* **Action item**
Restate the records below word for word, and omit the images they hold.

* **Records supplied**
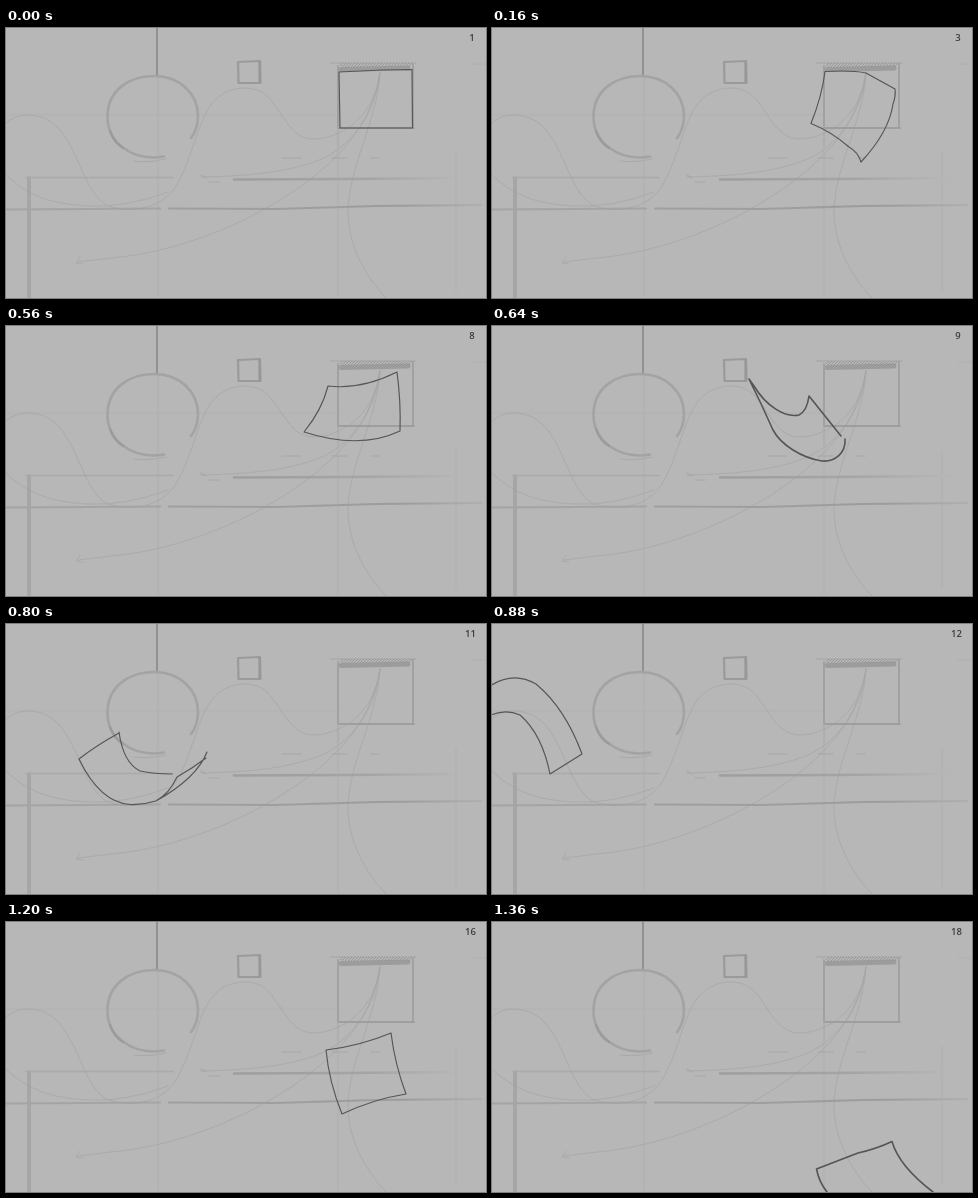
Recreate the animation shown at these times as an HTML page. Size 480 by 270 pixels, loop 1440 ms.

```html
<!DOCTYPE html>
<html lang="en">
<head>
<meta charset="utf-8">
<title>Falling cloth pencil test</title>
<style>
html, body { margin: 0; width: 100%; height: 100%; overflow: hidden; background: #b7b7b7; }
svg { display: block; width: 100vw; height: 100vh; }
path { fill: none; stroke-linecap: round; stroke-linejoin: round; }
.grid { stroke: #b0b0b0; stroke-width: 2.5; filter: url(#soft); }
.rough { stroke: #9c9c9c; stroke-width: 2.2; filter: url(#soft); opacity: .85; }
.arc { stroke: #9c9c9c; stroke-width: .6; opacity: .75; }
.pose { visibility: hidden; animation: show 1440ms step-end infinite; }
.pose path { stroke: #555; stroke-width: 1.15; }
.pose .bold { stroke-width: 1.6; }
.pose .light { stroke: #999; stroke-width: .7; }
text { font: 600 9.5px "Open Sans", sans-serif; fill: #3c3c3c; text-anchor: middle; }
@keyframes show {
  0% { visibility: visible; }
  5.5556%, 100% { visibility: hidden; }
}
</style>
</head>
<body>
<svg id="stage" viewBox="0 0 480 270">
  <defs>
    <filter id="soft" filterUnits="userSpaceOnUse" x="0" y="0" width="480" height="270"><feGaussianBlur stdDeviation=".7"/></filter>
    <pattern id="hatch" width="3" height="3" patternUnits="userSpaceOnUse">
      <path d="M0 3L3 0M-1 1L1 -1M2 4L4 2" stroke="#949494" stroke-width=".9"/>
    </pattern>
    <linearGradient id="fade" gradientUnits="userSpaceOnUse" x1="228" y1="0" x2="450" y2="0">
      <stop offset="0" stop-color="#9a9a9a"/>
      <stop offset=".6" stop-color="#a2a2a2"/>
      <stop offset="1" stop-color="#b6b6b6"/>
    </linearGradient>
    <linearGradient id="floor" gradientUnits="userSpaceOnUse" x1="163" y1="0" x2="475" y2="0">
      <stop offset="0" stop-color="#9c9c9c"/>
      <stop offset=".75" stop-color="#989898"/>
      <stop offset="1" stop-color="#aeaeae"/>
    </linearGradient>
  </defs>
  <rect width="480" height="270" fill="#b7b7b7"/>

  <g class="grid">
    <path d="M152 50V268M332 100V268M450 125V262" opacity=".45"/>
    <path d="M0 87H330" opacity=".3"/>
    <path d="M466 36H480" stroke-width="1"/>
  </g>

  <g class="rough">
    <path d="M151 0V48" stroke="#868686" stroke-width="1.8"/>
    <path d="M158 128.500C126 134 101 114 101.500 88C102 63 122 48 148 48C174 48 192 66 192 88Q192 101 185 110" stroke="#a0a0a0" stroke-width="2.600"/>
    <path d="M104 103Q108 115 117 120" stroke="#969696"/>
    <path d="M128 133Q143 135 160 131" stroke="#a8a8a8" stroke-width="1.200"/>
    <path d="M232 34L254 33L254.500 55L232.500 55Z" stroke="#969696"/>
    <path d="M253.500 34V54" stroke="#929292"/>
    <path d="M332 38V100H408M407 36V100" stroke="#9b9b9b" stroke-width="1.800"/>
    <path d="M332 100V118" stroke="#aaa" stroke-width="1"/>
    <path d="M324 35H410" stroke="#a0a0a0" stroke-width="1"/>
    <path d="M335 41.500L402 40" stroke="#989898" stroke-width="5"/>
    <path d="M23 150V269" stroke="#a4a4a4" stroke-width="4"/>
    <path d="M20 149.500H167" stroke="#a8a8a8" stroke-width="1.500"/>
    <path d="M0 181.500L80 181L154 180.500" stroke="#a2a2a2"/>
    <path d="M163 180.500L270 181L370 178L475 177" stroke="url(#floor)"/>
    <path d="M228 151.500L340 151L455 150" stroke="url(#fade)" stroke-width="2.500"/>
    <path d="M276 130H295M326 130H341M365 130H373M195 147L200 150M203 154H213" stroke="#a6a6a6" stroke-width="1.200"/>
  </g>
  <path d="M334 35H408L404 39H334Z" style="fill:url(#hatch)"/>

  <g class="arc">
    <path d="M0 95C10 86 24 85 38 90C72 104 74 164 102 178C128 186 156 180 170 158C188 128 192 88 210 71C224 58 248 56 261 68C276 83 284 110 306 111C322 111 332 106 345 98Q370 79 374 45"/>
    <path d="M0 147C20 166 42 176 82 178Q120 180 162 164"/>
    <path d="M195 149C250 148 288 143 318 130Q363 108 374 45"/>
    <path d="M374 45C370 90 337 126 302 153C242 198 166 225 105 230L72 234M74 229L70 235L77 236"/>
    <path d="M374 45C371 94 343 138 342 183C342 216 358 247 380 270"/>
  </g>
</svg>
<script>
// One pose per 80 ms: a drop, a ride along the wave, a fall.
// Lines after "|" are drawn faintly.
const poses = [
  "M333 44L375 42L406 41.500L406.500 100L334 100Z",
  "M333 43.500Q365 42 391 44L405 53Q402 86 389 114Q365 100 327 98Q332 70 333 43.500Z",
  "M333 43.500Q360 42 374 45L403 61Q404 68 401 76Q397 104 369 134Q366 124 357 119Q340 104 319 95.500Q330 68 333 43.500Z",
  "M312 82Q350 86 384 104Q366 139 340 172Q318 146 284 134Q303 110 312 82Z",
  "M246 143Q289 153 325 172Q297 203 265 230Q232 198 187 182Q221 164 246 143Z",
  "M76 208.500Q122 206 168 193.500Q205 219 248 236M76 208.500Q110 242 150 270|M247 237L189 270",
  "M333 46Q366 41 407 43L406 100Q368 102 332 106Z",
  "M322 60Q355 64 391 46Q395 76 394 105Q354 124 298 106Q316 84 322 60Z",
  "M257 53L262 60C274 80 293 92 307 89Q315 85 317 70L349 110M353 113C354 127 343 136 330 135C310 132 289 119 281 104Q270 79 257 53",
  "M184 112Q195 45 232 34Q262 32 282 73L262 104Q247 67 231 67Q212 73 206 128Z",
  "M113 109Q91 121 73 135C86 162 103 179 124 180.500Q137 181 150 177Q191 154 201 128M113 108C116 130 124 142 134 147Q148 150 166 150M200 134Q187 144 171 153Q163 170 150 177",
  "M-5 64Q20 46 44 60Q73 84 90 130L58 150Q50 110 28 91Q12 84 -5 93",
  "M-5 88Q18 92 26 120L8 150L-5 140",
  "M334 51Q350 48 361 43Q380 41 408 43Q405 72 406 101Q371 97 332 113Q335 82 334 51Z",
  "M336 80Q366 74 403 61Q403 91 408 121Q375 128 342 145Q335 113 336 80Z",
  "M320 128Q354 124 385 111Q389 143 400 172Q368 177 336 192Q323 160 320 128Z",
  "M319 188Q354 180 388 165Q397 197 417 223Q378 231 343 249Q325 220 319 188Z",
  "M335 270Q327 260 324.500 247Q348 238 366 231Q384 227 400 219.500Q407 244 441 270"
];
const bold = [9, 14, 18];
const ns = "http://www.w3.org/2000/svg";

function add(parent, tag, attrs) {
  const el = document.createElementNS(ns, tag);
  for (const key in attrs) el.setAttribute(key, attrs[key]);
  return parent.appendChild(el);
}

const stage = document.getElementById("stage");
poses.forEach((lines, i) => {
  const n = i + 1;
  const [main, light] = lines.split("|");
  const pose = add(stage, "g", { class: "pose" });
  pose.style.animationDelay = (i - poses.length) * 80 + "ms";
  add(pose, "path", { d: main, class: bold.includes(n) ? "bold" : "line" });
  if (light) add(pose, "path", { d: light, class: "light" });
  add(pose, "text", { x: n < 10 ? 466 : 464.5, y: 13 }).textContent = n;
});
</script>
</body>
</html>
```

* **Your response**
Recreate the animation shown at these times as an HTML page. Size 480 by 270 pixels, loop 1440 ms.

```html
<!DOCTYPE html>
<html lang="en">
<head>
<meta charset="utf-8">
<title>Falling cloth pencil test</title>
<style>
html, body { margin: 0; width: 100%; height: 100%; overflow: hidden; background: #b7b7b7; }
svg { display: block; width: 100vw; height: 100vh; }
path { fill: none; stroke-linecap: round; stroke-linejoin: round; }
.grid { stroke: #b0b0b0; stroke-width: 2.5; filter: url(#soft); }
.rough { stroke: #9c9c9c; stroke-width: 2.2; filter: url(#soft); opacity: .85; }
.arc { stroke: #9c9c9c; stroke-width: .6; opacity: .75; }
.pose { visibility: hidden; animation: show 1440ms step-end infinite; }
.pose path { stroke: #555; stroke-width: 1.15; }
.pose .bold { stroke-width: 1.6; }
.pose .light { stroke: #999; stroke-width: .7; }
text { font: 600 9.5px "Open Sans", sans-serif; fill: #3c3c3c; text-anchor: middle; }
@keyframes show {
  0% { visibility: visible; }
  5.5556%, 100% { visibility: hidden; }
}
</style>
</head>
<body>
<svg id="stage" viewBox="0 0 480 270">
  <defs>
    <filter id="soft" filterUnits="userSpaceOnUse" x="0" y="0" width="480" height="270"><feGaussianBlur stdDeviation=".7"/></filter>
    <pattern id="hatch" width="3" height="3" patternUnits="userSpaceOnUse">
      <path d="M0 3L3 0M-1 1L1 -1M2 4L4 2" stroke="#949494" stroke-width=".9"/>
    </pattern>
    <linearGradient id="fade" gradientUnits="userSpaceOnUse" x1="228" y1="0" x2="450" y2="0">
      <stop offset="0" stop-color="#9a9a9a"/>
      <stop offset=".6" stop-color="#a2a2a2"/>
      <stop offset="1" stop-color="#b6b6b6"/>
    </linearGradient>
    <linearGradient id="floor" gradientUnits="userSpaceOnUse" x1="163" y1="0" x2="475" y2="0">
      <stop offset="0" stop-color="#9c9c9c"/>
      <stop offset=".75" stop-color="#989898"/>
      <stop offset="1" stop-color="#aeaeae"/>
    </linearGradient>
  </defs>
  <rect width="480" height="270" fill="#b7b7b7"/>

  <g class="grid">
    <path d="M152 50V268M332 100V268M450 125V262" opacity=".45"/>
    <path d="M0 87H330" opacity=".3"/>
    <path d="M466 36H480" stroke-width="1"/>
  </g>

  <g class="rough">
    <path d="M151 0V48" stroke="#868686" stroke-width="1.8"/>
    <path d="M158 128.500C126 134 101 114 101.500 88C102 63 122 48 148 48C174 48 192 66 192 88Q192 101 185 110" stroke="#a0a0a0" stroke-width="2.600"/>
    <path d="M104 103Q108 115 117 120" stroke="#969696"/>
    <path d="M128 133Q143 135 160 131" stroke="#a8a8a8" stroke-width="1.200"/>
    <path d="M232 34L254 33L254.500 55L232.500 55Z" stroke="#969696"/>
    <path d="M253.500 34V54" stroke="#929292"/>
    <path d="M332 38V100H408M407 36V100" stroke="#9b9b9b" stroke-width="1.800"/>
    <path d="M332 100V118" stroke="#aaa" stroke-width="1"/>
    <path d="M324 35H410" stroke="#a0a0a0" stroke-width="1"/>
    <path d="M335 41.500L402 40" stroke="#989898" stroke-width="5"/>
    <path d="M23 150V269" stroke="#a4a4a4" stroke-width="4"/>
    <path d="M20 149.500H167" stroke="#a8a8a8" stroke-width="1.500"/>
    <path d="M0 181.500L80 181L154 180.500" stroke="#a2a2a2"/>
    <path d="M163 180.500L270 181L370 178L475 177" stroke="url(#floor)"/>
    <path d="M228 151.500L340 151L455 150" stroke="url(#fade)" stroke-width="2.500"/>
    <path d="M276 130H295M326 130H341M365 130H373M195 147L200 150M203 154H213" stroke="#a6a6a6" stroke-width="1.200"/>
  </g>
  <path d="M334 35H408L404 39H334Z" style="fill:url(#hatch)"/>

  <g class="arc">
    <path d="M0 95C10 86 24 85 38 90C72 104 74 164 102 178C128 186 156 180 170 158C188 128 192 88 210 71C224 58 248 56 261 68C276 83 284 110 306 111C322 111 332 106 345 98Q370 79 374 45"/>
    <path d="M0 147C20 166 42 176 82 178Q120 180 162 164"/>
    <path d="M195 149C250 148 288 143 318 130Q363 108 374 45"/>
    <path d="M374 45C370 90 337 126 302 153C242 198 166 225 105 230L72 234M74 229L70 235L77 236"/>
    <path d="M374 45C371 94 343 138 342 183C342 216 358 247 380 270"/>
  </g>
</svg>
<script>
// One pose per 80 ms: a drop, a ride along the wave, a fall.
// Lines after "|" are drawn faintly.
const poses = [
  "M333 44L375 42L406 41.500L406.500 100L334 100Z",
  "M333 43.500Q365 42 391 44L405 53Q402 86 389 114Q365 100 327 98Q332 70 333 43.500Z",
  "M333 43.500Q360 42 374 45L403 61Q404 68 401 76Q397 104 369 134Q366 124 357 119Q340 104 319 95.500Q330 68 333 43.500Z",
  "M312 82Q350 86 384 104Q366 139 340 172Q318 146 284 134Q303 110 312 82Z",
  "M246 143Q289 153 325 172Q297 203 265 230Q232 198 187 182Q221 164 246 143Z",
  "M76 208.500Q122 206 168 193.500Q205 219 248 236M76 208.500Q110 242 150 270|M247 237L189 270",
  "M333 46Q366 41 407 43L406 100Q368 102 332 106Z",
  "M322 60Q355 64 391 46Q395 76 394 105Q354 124 298 106Q316 84 322 60Z",
  "M257 53L262 60C274 80 293 92 307 89Q315 85 317 70L349 110M353 113C354 127 343 136 330 135C310 132 289 119 281 104Q270 79 257 53",
  "M184 112Q195 45 232 34Q262 32 282 73L262 104Q247 67 231 67Q212 73 206 128Z",
  "M113 109Q91 121 73 135C86 162 103 179 124 180.500Q137 181 150 177Q191 154 201 128M113 108C116 130 124 142 134 147Q148 150 166 150M200 134Q187 144 171 153Q163 170 150 177",
  "M-5 64Q20 46 44 60Q73 84 90 130L58 150Q50 110 28 91Q12 84 -5 93",
  "M-5 88Q18 92 26 120L8 150L-5 140",
  "M334 51Q350 48 361 43Q380 41 408 43Q405 72 406 101Q371 97 332 113Q335 82 334 51Z",
  "M336 80Q366 74 403 61Q403 91 408 121Q375 128 342 145Q335 113 336 80Z",
  "M320 128Q354 124 385 111Q389 143 400 172Q368 177 336 192Q323 160 320 128Z",
  "M319 188Q354 180 388 165Q397 197 417 223Q378 231 343 249Q325 220 319 188Z",
  "M335 270Q327 260 324.500 247Q348 238 366 231Q384 227 400 219.500Q407 244 441 270"
];
const bold = [9, 14, 18];
const ns = "http://www.w3.org/2000/svg";

function add(parent, tag, attrs) {
  const el = document.createElementNS(ns, tag);
  for (const key in attrs) el.setAttribute(key, attrs[key]);
  return parent.appendChild(el);
}

const stage = document.getElementById("stage");
poses.forEach((lines, i) => {
  const n = i + 1;
  const [main, light] = lines.split("|");
  const pose = add(stage, "g", { class: "pose" });
  pose.style.animationDelay = (i - poses.length) * 80 + "ms";
  add(pose, "path", { d: main, class: bold.includes(n) ? "bold" : "line" });
  if (light) add(pose, "path", { d: light, class: "light" });
  add(pose, "text", { x: n < 10 ? 466 : 464.5, y: 13 }).textContent = n;
});
</script>
</body>
</html>
```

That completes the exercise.